The Central Bureau of Investigation (CBI) now wants to know who bought the paintings of Mamata Banerjee, reportedly sold for close to Rs. 2 crore at an exhibition of the chief minister’s works.
On Monday, even as Mamata was meeting Prime Minister Narendra Modi in Delhi, the CBI, probing the Saradha chit fund scam, sent a notice to the Trinamool Congress seeking information on who had bought Mamata Banerjee’s paintings, details of the donations to the party and how much worth of advertisements had been carried in the party’s organ between 2010 and 2014. The notice, signed by Tathagata Bardhan, ABBC superintendent of police of the CBI, was sent to the party’s all-India general secretary and the information was sought by March 10.
“I’ve just taken over. So, I can’t comment on the matter,” remarked Subrata Bakshi, who was recently appointed as the all-India general secretary replacing Mukul Roy. And both education minister Partha Chatterjee and Trinamool Rajya Sabha leader Derek O’Brien told HT that they had no idea of the CBI notice.
The CBI notice raises a question that was touched upon by Modi during the 2014 Lok Sabha poll campaign. During his visits to Bengal, Modi often wondered who had bought Mamata’s paintings for such a huge sum. He then had quoted a figure of Rs. 1.8 lakh and hinted that Saradha funds had been used to buy them.
“The CBI notice is pertinent,” remarked BJP state president Rahul Sinha. “We welcome the CBI step. But it shouldn’t procrastinate and allow the culprits to hide their spoils,” remarked Left leader Manoj Bhattacharya.
Over the past few years, Mamata has held four exhibitions of her paintings in the city. She has frequently claimed that she sells her creations to raise money to run her party.
The CBI has asked the party to provide details of who bought the paintings and the price of the canvases. The agency also asked the party to provide details of the advertisements that Jago Bangla (the Trinamool party organ) had got between 2010 and 2015.
Had he not been removed from his position, Mukul Roy would have had to go to the CBI office with the details.
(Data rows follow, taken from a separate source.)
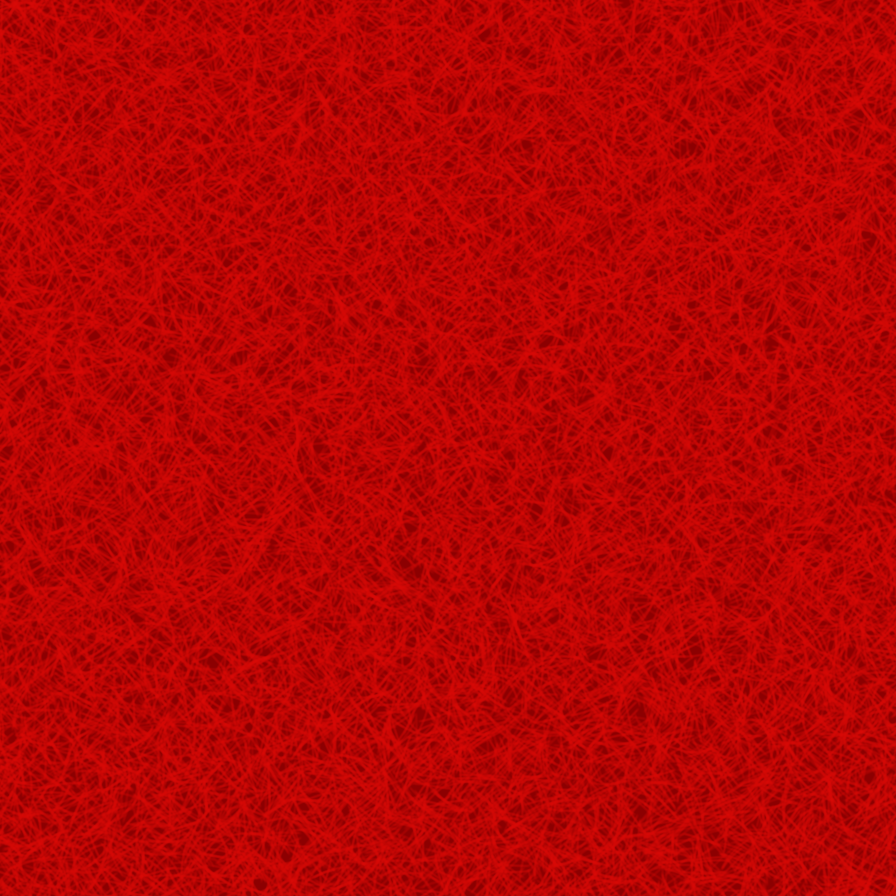
Write a WebGL 1 fragment shader that draws this texture.

```glsl
precision highp float;
uniform vec2 u_resolution;

vec4 hash4(vec3 p) {
  vec4 q = fract(p.xyzx * vec4(0.1031, 0.1030, 0.0973, 0.1099));
  q += dot(q, q.wzxy + 33.33);
  return fract((q.xxyz + q.yzzw) * q.zywx);
}

// Coverage of one gently bent fibre centred on the origin
float fibre(vec2 p, float angle, float halfLength, float bend) {
  float c = cos(angle), s = sin(angle);
  vec2 q = vec2(c * p.x + s * p.y, c * p.y - s * p.x);
  float across = abs(q.y - bend * (q.x * q.x - 0.0002));
  float body = 1.0 - smoothstep(0.0, 0.0026, across);
  float tips = 1.0 - smoothstep(halfLength - 0.006, halfLength, abs(q.x));
  return body * tips;
}

// Light left uncovered by one layer of scattered fibres
float layerGap(vec2 uv, float layer) {
  vec2 grid = uv / 0.03 + fract(layer * vec2(0.618, 0.414));
  vec2 cell = floor(grid);
  float gap = 1.0;
  for (int j = -1; j <= 1; j++) {
    for (int i = -1; i <= 1; i++) {
      vec2 id = cell + vec2(float(i), float(j));
      vec4 place = hash4(vec3(id + 7.0, layer * 13.7 + 3.0));
      vec4 form = hash4(vec3(id + 91.0, layer * 17.3 + 41.0));
      vec2 offset = (grid - id - place.xy) * 0.03;
      // Directions lean softly towards the two diagonals
      float angle = place.z * 3.14159;
      angle += 0.11 * sin(4.0 * angle);
      float halfLength = mix(0.018, 0.03, place.w);
      float bend = (form.x - 0.5) * 14.0;
      float strength = mix(0.25, 0.55, form.y);
      gap *= 1.0 - strength * fibre(offset, angle, halfLength, bend);
    }
  }
  return gap;
}

void main() {
  vec2 uv = gl_FragCoord.xy / u_resolution.y;

  // Matted felt: many thin translucent layers
  float gap = 1.0;
  for (int k = 0; k < 16; k++) {
    gap *= layerGap(uv, float(k));
  }

  vec3 deepRed = vec3(0.55, 0.0, 0.003);
  vec3 brightRed = vec3(0.85, 0.035, 0.023);
  gl_FragColor = vec4(mix(deepRed, brightRed, 1.0 - gap), 1.0);
}
```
On Monday, he remarked cryptically, “I was there when the party was registered (in 1998). But surely, the party hasn’t evaporated with me.” (What he indicated was that somebody in the party should take responsibility and travel to the CBI office with the file).